the wild but weren't permitted to take pictures of them there so this
indication that they frequent the area will have to do.
These two dark pictures
using only the very little light that they tolerate in a facility where
captive birds are raised for release to the wild.
The next two pictures
were taken by a
wildlife specialist as part of a study. We could study details
And we finally found
this recipe to
properly prepare a kiwi.
Other birds we saw on
our travels. The cormorants were on a
just off the coast. Nancy discovered the
quail on a trail
we happened upon. It scurried into the brush while she was
stalking it but she did get this great shot. The Cape Barren Goose
was on another
trail. It was obviously very used to tourists.
The pukeko was in one of
areas. The black swan and kea
were in the
Maori cultural center.
We discovered this nest
near the Mt.
Cook visitors center.
I went fossicking and
found a gold
flake in this stream near where gold had been mined. The museum had models of
the area and
machinery that was used to extract the gold. The trail outside led
past some of
the abandoned equipment, like this water canon used to wash gold
carrying gravel from the hillside.
We stopped at the Franz
Glacier but decide to hike on the Fox Glacier which is a little further
south. The trail leading to the
face of the
glacier is not without hazards. We were told that rocks
the size of
houses occasionally roll across it.
Swimming here is
discouraged.
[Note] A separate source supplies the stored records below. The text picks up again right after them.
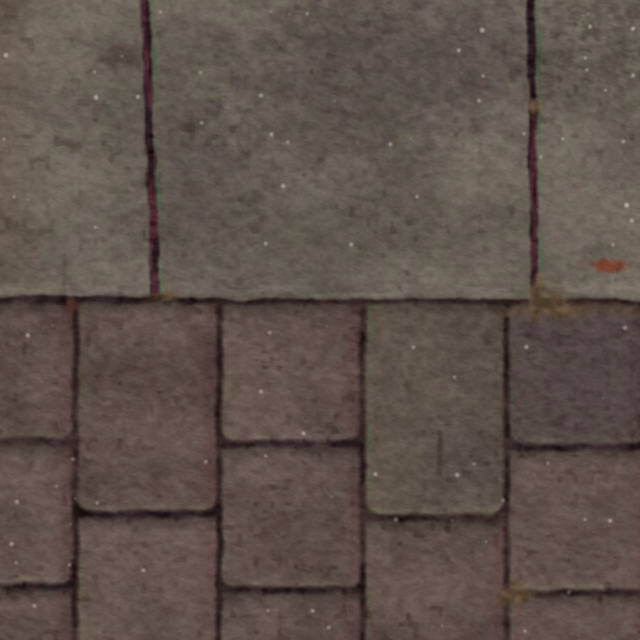
This texture is drawn by a WebGL 2 fragment shader. Its source:

```glsl
#version 300 es
precision highp float;
// Weathered paving: three large grey slabs above staggered reddish bricks.
// Rounded-box distances cut the bricks, wobbling lines cut the slab joints,
// and layered value noise adds stains, grain, pale grit and dry moss.
uniform vec2 u_resolution;
out vec4 fragColor;

float hash(vec2 p) {
  vec3 q = fract(vec3(p.xyx) * 0.1031);
  q += dot(q, q.yzx + 33.33);
  return fract((q.x + q.y) * q.z);
}

float noise(vec2 p) {
  vec2 i = floor(p), f = fract(p);
  f = f * f * (3.0 - 2.0 * f);
  return mix(mix(hash(i), hash(i + vec2(1, 0)), f.x),
             mix(hash(i + vec2(0, 1)), hash(i + vec2(1, 1)), f.x), f.y);
}

float fbm(vec2 p) {
  float sum = 0.0, amp = 0.5;
  for (int i = 0; i < 4; i++) {
    sum += amp * noise(p);
    p = mat2(1.6, 1.2, -1.2, 1.6) * p + 17.3;
    amp *= 0.5;
  }
  return sum / 0.9375;
}

float bell(float x, float width) { return exp(-x * x / (width * width)); }

// Soft ragged ellipse
float blob(vec2 p, vec2 centre, vec2 radius) {
  float ragged = 1.3 * (fbm(p * 55.0) - 0.5);
  return 1.0 - smoothstep(0.3, 1.25, length((p - centre) / radius) + ragged);
}

vec3 slabs(vec2 p) {
  float mottle = smoothstep(0.2, 0.8, fbm(p * vec2(8.0, 11.0) + 4.0));
  vec3 color = mix(vec3(0.37, 0.342, 0.302), vec3(0.444, 0.412, 0.368), mottle);
  // Purple-grey stains, and a warm tint at the far left
  float stain = blob(p, vec2(0.63, 0.91), vec2(0.27, 0.13))
              + 0.8 * blob(p, vec2(0.31, 0.71), vec2(0.10, 0.14))
              + 0.4 * blob(p, vec2(0.47, 0.78), vec2(0.16, 0.10))
              + 0.5 * blob(p, vec2(0.98, 0.76), vec2(0.06, 0.05));
  color = mix(color, vec3(0.325, 0.29, 0.28), 0.7 * min(stain, 1.0));
  color = mix(color, vec3(0.31, 0.25, 0.23), 0.6 * blob(p, vec2(0.185, 0.91), vec2(0.045, 0.022)));
  color += vec3(-0.005, -0.025, -0.025) * (1.0 - smoothstep(0.0, 0.09, p.x));
  // Worn pale streaks along the lower edge
  color += 0.06 * bell(p.y - 0.547, 0.014) * smoothstep(0.4, 0.7, fbm(p * vec2(16.0, 60.0)));

  // Two leaning joints, with a green fringe on the right side
  float joint = p.x < 0.5 ? 0.2266 + 0.0345 * (1.0 - p.y) : 0.829 + 0.0152 * (1.0 - p.y);
  float dx = p.x - joint + 0.010 * (fbm(vec2(p.y * 36.0, joint * 3.0)) - 0.5);
  color += vec3(-0.07, 0.01, -0.05) * bell(dx - 0.010, 0.005) * noise(p * 35.0);
  float magenta = smoothstep(0.3, 0.7, noise(vec2(p.x * 170.0, p.y * 20.0)));
  magenta *= p.x < 0.5 ? 1.0 : 1.0 - smoothstep(0.80, 0.84, p.y);
  vec3 gap = mix(vec3(0.15, 0.10, 0.115), vec3(0.29, 0.15, 0.19), magenta);
  float width = 0.003 + 0.004 * noise(vec2(p.y * 28.0, joint * 9.0));
  return mix(color, gap, 1.0 - smoothstep(width - 0.003, width + 0.005, abs(dx)));
}

vec3 bricks(vec2 p) {
  p += 0.007 * (vec2(fbm(p * 34.0), fbm(p * 34.0 + 50.0)) - 0.5);
  // Alternate columns begin with a brick of one and a half lengths
  float column = floor((p.x - 0.118) / 0.2245);
  float isLong = 1.0 - mod(column, 2.0);
  float firstBase = mix(0.306, 0.1935, isLong) - 0.0023 * (column - 1.0);
  float row = min(floor((p.y - firstBase) / 0.228), 0.0), topRow = step(-0.5, row);
  float base = firstBase + row * 0.228, top = mix(base + 0.228, 0.532, topRow);
  vec2 q = p - vec2(0.118 + (column + 0.5) * 0.2245, 0.5 * (base + top));
  float radius = q.y < 0.0 ? 0.024 : 0.006;
  vec2 b = abs(q) - vec2(0.1115, 0.5 * (top - base) - 0.001) + radius;
  float d = length(max(b, 0.0)) + min(max(b.x, b.y), 0.0) - radius;

  float mottle = smoothstep(0.2, 0.8, fbm(p * 12.0 + column * 7.0));
  vec3 color = mix(vec3(0.342, 0.284, 0.266), vec3(0.402, 0.338, 0.311), mottle);
  color += 0.018 * (hash(vec2(column, row) + 9.0) - 0.5);
  float greenish = topRow * step(1.5, column) * isLong;
  color += vec3(-0.012, 0.008, -0.008) * greenish;
  color = mix(color, vec3(0.315, 0.267, 0.263), 0.8 * topRow * step(2.5, column));
  color = mix(color, vec3(0.325, 0.275, 0.275), 0.6 * blob(p, vec2(0.72, 0.28), vec2(0.07, 0.06)));

  // Red right flank, broken green left flank, pale lower lip, shaded upper end
  color += vec3(-0.02, -0.045, -0.03) * smoothstep(0.07, 0.11, q.x) * (1.0 - 0.7 * greenish);
  float patchy = smoothstep(0.3, 0.7, noise(p * 60.0));
  color += vec3(-0.02, 0.022, -0.025) * bell(d + 0.008, 0.005) * smoothstep(0.08, 0.105, -q.x) * patchy;
  color += vec3(0.03, 0.04, 0.025) * bell(p.y - base - 0.011, 0.006) * (0.3 + patchy);
  color *= 1.0 - 0.25 * (1.0 - smoothstep(0.0, 0.03, top - p.y));
  // Gaps fade in and out along their length
  float depth = smoothstep(0.2, 0.75, fbm(p * 30.0 + 9.0));
  vec3 gap = mix(vec3(0.25, 0.18, 0.18), vec3(0.13, 0.09, 0.10), depth);
  return mix(color, gap, smoothstep(-0.009, 0.001, d));
}

void main() {
  vec2 p = gl_FragCoord.xy / u_resolution;
  float edge = 0.531 + 0.005 * (1.0 - smoothstep(0.24, 0.33, p.x)) + 0.010 * (fbm(p.xx * vec2(24.0, 3.0)) - 0.5);
  vec3 color = mix(bricks(p), slabs(p), smoothstep(-0.003, 0.003, p.y - edge));
  color = mix(color, vec3(0.17, 0.12, 0.12), (0.35 + 0.5 * noise(p * 30.0)) * bell(p.y - edge + 0.002, 0.005));

  // Dry moss in the corners, and one red leaf
  float moss = blob(p, vec2(0.86, 0.516), vec2(0.08, 0.022)) + blob(p, vec2(0.845, 0.541), vec2(0.024, 0.032))
             + blob(p, vec2(0.258, 0.536), vec2(0.022, 0.010)) + blob(p, vec2(0.803, 0.068), vec2(0.036, 0.024))
             + blob(p, vec2(0.834, 0.835), vec2(0.012, 0.016)) + 0.6 * blob(p, vec2(0.97, 0.516), vec2(0.05, 0.012));
  vec3 mossColor = mix(vec3(0.32, 0.24, 0.17), vec3(0.48, 0.39, 0.28), noise(p * 95.0));
  color = mix(color, mossColor, 0.75 * min(moss, 1.0));
  color = mix(color, vec3(0.36, 0.20, 0.15), 0.6 * blob(p, vec2(0.113, 0.52), vec2(0.014, 0.015)));
  color = mix(color, vec3(0.46, 0.24, 0.18), 0.9 * blob(p, vec2(0.943, 0.585), vec2(0.038, 0.012)));

  // Streaky grain with colour mottling and dark pits, rougher at the upper right
  float rough = smoothstep(0.75, 0.9, p.x) * smoothstep(0.8, 0.92, p.y);
  vec2 slant = mat2(0.8, 0.35, -0.3, 1.3) * p;
  color += (0.11 + 0.08 * rough) * (fbm(slant * 85.0) - 0.5) + 0.03 * (noise(slant * 230.0) - 0.5);
  color += vec3(0.02, -0.012, 0.012) * (fbm(p * 60.0 + 80.0) - 0.5);
  color -= 0.06 * smoothstep(0.72, 0.9, noise(p * 80.0 + 31.0)) * noise(p * 19.0);

  // Scattered pale grit
  vec2 cell = floor(p * 30.0);
  vec2 offset = 0.2 + 0.6 * vec2(hash(cell + 3.0), hash(cell + 71.0));
  float size = hash(cell + 200.0);
  float grit = 1.0 - smoothstep(0.0, 0.1 + 0.1 * size, length(fract(p * 30.0) - offset));
  color += 0.3 * size * grit * step(0.9, hash(cell + 130.0));
  fragColor = vec4(color, 1.0);
}
```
Even walking down to the
edge can get
you into a lot of trouble if you happen to be there when the ice
shelf hanging over the water collapses and throws up a wave
will likely wash you away.
The trail, loosely
defined, to the
top of the glacier.
We looked back at the
glacier had carved. You can see we have
climbed quite a
way above our starting point. Look closely and you can
that are people on the trail to the glacier face.
Turning toward the
glacier we could
see just what we had in store. In the center of the
you may be able to make out some people. That is where we are
going. When we got to the
glacier itself we
donned instep crampons for surer footing on the ice. Some places the guides
ice anchors and climbing ropes for an additional level of safety. The guide was helpful
and was ready
to talk about anything from the local geology to world politics.
We were fortunate to
find an ice cave
that was safe to enter.
We pointed out a rock
over our trail
that seemed about ready to fall. Our guide said he
thought it was
secure but climbed up to test it with his ice ax. It came tumbling down
effort on his part. A room size rock, a hole
stream of water disappeared, and crags and crevices. Some views of the valley
from out on
A couple of shots from
We stopped at the
where we went into a room that simulated the incredibly cold and windy
environment there. Fossils collected in
indicate that it was once much warmer.
Penguins were being fed
learned about some of the many different ones from around the world.
At the time of our visit
we had not
yet planned our trip to Antarctica that we took only a couple of months
here to see
some pictures from